    Democracy is a wager that reason, when exercised by multitudes or their representatives, however clumsily, however imperfectly, will succeed in eclipsing unreason, whether that unreason is exercised smoothly or bumpily by multitudes, oligarchies, or tyrants. This essay discusses speech as...

  • INTERACTION AND CONFLICT IN 2009 ROMANIAN PRESIDENTIAL ELECTIONS. WATCHING THE DEBATES. C├órstea, Andreea Elena // Proceedings of the Scientific Conference AFASES;May2012, p443 

    It has been argued that the electoral debates, created as another opportunity for assuring accurate and complete information to the voters and equal rights of expression and presentation of the platform to the candidates, are seen today as a mere directed spectacles. On the other hand the...

  • REPORTING "THE POLLS" IN 2004. Frankovic, Kathleen A. // Public Opinion Quarterly;2005 Special Issue, Vol. 69 Issue 5, p682 

    Media reports of polls indicate how well public opinion polls have been integrated into campaign coverage. This article examines how polls were used in 2004. Although there were relatively limited methodological changes in how polis were conducted in 2004, there were changes in how the polls...

  • Fighting Words. MCWHORTER, JOHN // New Republic;2/3/2011, Vol. 242 Issue 1, p7 

    No abstract available.

  • Is It Over Yet? Golway, Terry // America;11/15/2004, Vol. 191 Issue 15, p7 

    The article discusses the political campaign for the United States presidential election.
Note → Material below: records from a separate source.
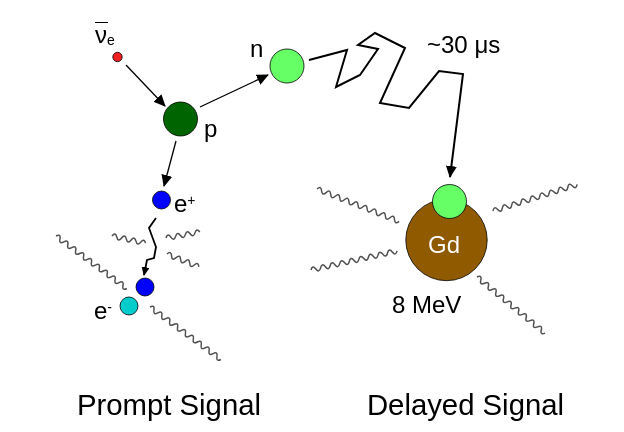
<!DOCTYPE html>
<html lang="en">
<head>
<meta charset="utf-8">
<title>Inverse beta decay: prompt and delayed signal</title>
<style>
:root {
  --paper: #fff;
  --ink: #000;
  --gamma: #505050;
  --neutrino: #f02020;
  --proton: #006400;
  --neutron: #66ff66;
  --positron: #0000ff;
  --electron: #00cccc;
  --gadolinium: #8f5a00;
}
* { box-sizing: border-box; margin: 0; }
html, body { width: 624px; height: 432px; overflow: hidden; background: var(--paper); }
.diagram {
  position: relative;
  width: 624px;
  height: 432px;
  color: var(--ink);
  font: 24px/24px "Liberation Sans", Arial, sans-serif;
}
.drawing { position: absolute; inset: 0; display: block; }
.gammas { fill: none; stroke: var(--gamma); stroke-width: 1.5; }
.tracks { fill: none; stroke: var(--ink); }
.particles { stroke: var(--ink); stroke-width: .8; }
.label { position: absolute; white-space: nowrap; }
.label sup, .label sub { font-size: 14px; line-height: 0; vertical-align: 7px; }
.label sub { vertical-align: -2px; }
.label-neutrino { left: 95px; top: 23px; }
.label-neutron { left: 250px; top: 37px; }
.label-proton { left: 204px; top: 117px; }
.label-positron { left: 174px; top: 192px; }
.label-electron { left: 94px; top: 299px; }
.label-time { left: 427px; top: 33px; }
.label-nucleus { left: 428px; top: 233px; color: var(--paper); }
.label-energy { left: 392px; top: 293px; }
.captions {
  position: absolute;
  inset: 390px 0 auto;
  display: grid;
  grid-template-columns: 338px 255px;
  font-size: 29.3px;
  line-height: 30px;
  text-align: center;
}
.caption { font: inherit; white-space: nowrap; }
</style>
</head>
<body>
<main class="diagram">
  <svg class="drawing" width="624" height="432" viewBox="0 0 624 432" aria-hidden="true">
    <defs>
      <path id="gamma-long" d="M0 0q2.5-5 4.9 0t4.9 0 4.9 0 4.9 0 4.9 0 4.9 0 4.9 0 4.9 0 4.9 0 4.9 0 4.9 0 4.9 0 4.9 0 4.9 0 4.9 0 4.9 0 4.9 0 4.9 0"/>
      <path id="gamma-short" d="M0 0q2.5-5 4.9 0t4.9 0 4.9 0 4.9 0 4.9 0 4.9 0 4.9 0"/>
      <marker id="arrowhead" markerUnits="userSpaceOnUse" markerWidth="12" markerHeight="12" refX="11" refY="6" orient="auto">
        <polygon points="0,0.5 12,6 0,11.5" fill="#000"/>
      </marker>
      <marker id="arrowhead-small" markerUnits="userSpaceOnUse" markerWidth="9" markerHeight="8" refX="8" refY="4" orient="auto">
        <polygon points="0,0 9,4 0,8" fill="#000"/>
      </marker>
    </defs>

    <g class="gammas">
      <use href="#gamma-long" transform="translate(56 236) rotate(36.5)"/>
      <use href="#gamma-short" transform="translate(112 236) rotate(12)"/>
      <use href="#gamma-short" transform="translate(166 238) rotate(-10)"/>
      <use href="#gamma-short" transform="translate(167 254) rotate(22)"/>
      <use href="#gamma-long" transform="translate(150 307) rotate(36.5)"/>
      <use href="#gamma-long" transform="translate(317 189) rotate(21.5)"/>
      <use href="#gamma-long" transform="translate(311 270) rotate(-12.5)"/>
      <use href="#gamma-long" transform="translate(493 211) rotate(-17.5)"/>
      <use href="#gamma-long" transform="translate(477 277) rotate(39.5)"/>
    </g>

    <g class="tracks">
      <line x1="95" y1="22.5" x2="108" y2="22.5"/>
      <g stroke-width="1.3" marker-end="url(#arrowhead)">
        <line x1="126" y1="65" x2="165" y2="106"/>
        <line x1="200" y1="107" x2="268" y2="75"/>
        <line x1="176" y1="141" x2="164" y2="186"/>
      </g>
      <polyline points="156,218 149,228 156,247 154,258 147,260 144,275" stroke-width="1.8" marker-end="url(#arrowhead-small)"/>
      <polyline points="309,60 347,50 336,87 360,75 378,49 358,45 375,33 405,48 380,103 409,108 439,71 463,74 450,177" stroke-width="2" marker-end="url(#arrowhead)"/>
    </g>

    <g class="particles">
      <circle cx="117.5" cy="57" r="4.7" fill="var(--neutrino)"/>
      <circle cx="180.5" cy="119" r="17" fill="var(--proton)"/>
      <circle cx="287" cy="66" r="17" fill="var(--neutron)"/>
      <circle cx="161.5" cy="200" r="9" fill="var(--positron)"/>
      <circle cx="145" cy="287" r="9" fill="var(--positron)"/>
      <circle cx="129" cy="306" r="9" fill="var(--electron)"/>
      <circle cx="446.5" cy="240" r="40.7" fill="var(--gadolinium)"/>
      <circle cx="449.5" cy="201.5" r="17" fill="var(--neutron)"/>
    </g>
  </svg>

  <span class="label label-neutrino">ν<sub>e</sub></span>
  <span class="label label-neutron">n</span>
  <span class="label label-proton">p</span>
  <span class="label label-positron">e<sup>+</sup></span>
  <span class="label label-electron">e<sup>-</sup></span>
  <span class="label label-time">~30 μs</span>
  <span class="label label-nucleus">Gd</span>
  <span class="label label-energy">8 MeV</span>

  <div class="captions">
    <h2 class="caption">Prompt Signal</h2>
    <h2 class="caption">Delayed Signal</h2>
  </div>
</main>
</body>
</html>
No doubt you will have read commentaries suggesting that, as always, the candidates told us little, the issues were not debated, and that the media performed its usual disservice by focusing only on the...

  • The gaffe patrol: Still blatantly partisan. Bozell III, L. Brent // Indianapolis Business Journal;5/20/96, Vol. 17 Issue 9, p6B 

    Comments on mass media's blowing up of utterances of politicians into national scandals. Reporter John Broder's coverage of Hillary Clinton's speech to Emily's List; CBS Evening News' capitalizing on House Majority Leader Dick Armey's gaffe concerning gay Representative Barney Frank.

  • Untitled. Kincaid, Cliff // Human Events;11/27/93, Vol. 53 Issue 48, p16 

    Discusses political developments covered by the media. Attorney General Janet Reno's silence over Hollywood's practice of glorifying illegal drugs; New York Times' editorial against a German court's light sentencing of Monica Seles' attacker; Cable News Network's campaign contributions to...

  • Untitled.  // Human Events;12/11/93, Vol. 53 Issue 50, p16 

    Reports on mass media's coverage of politics and related developments. Racism charges against the Marine Corps due to the `60 Minutes' television program's failure to clarify the issue; Congress' inability to effectively regulate the communications industry; Low voter turnout at the Newspaper...


Read the Article


Sorry, but this item is not currently available from your library.

Try another library?
Sign out of this library

Other Topics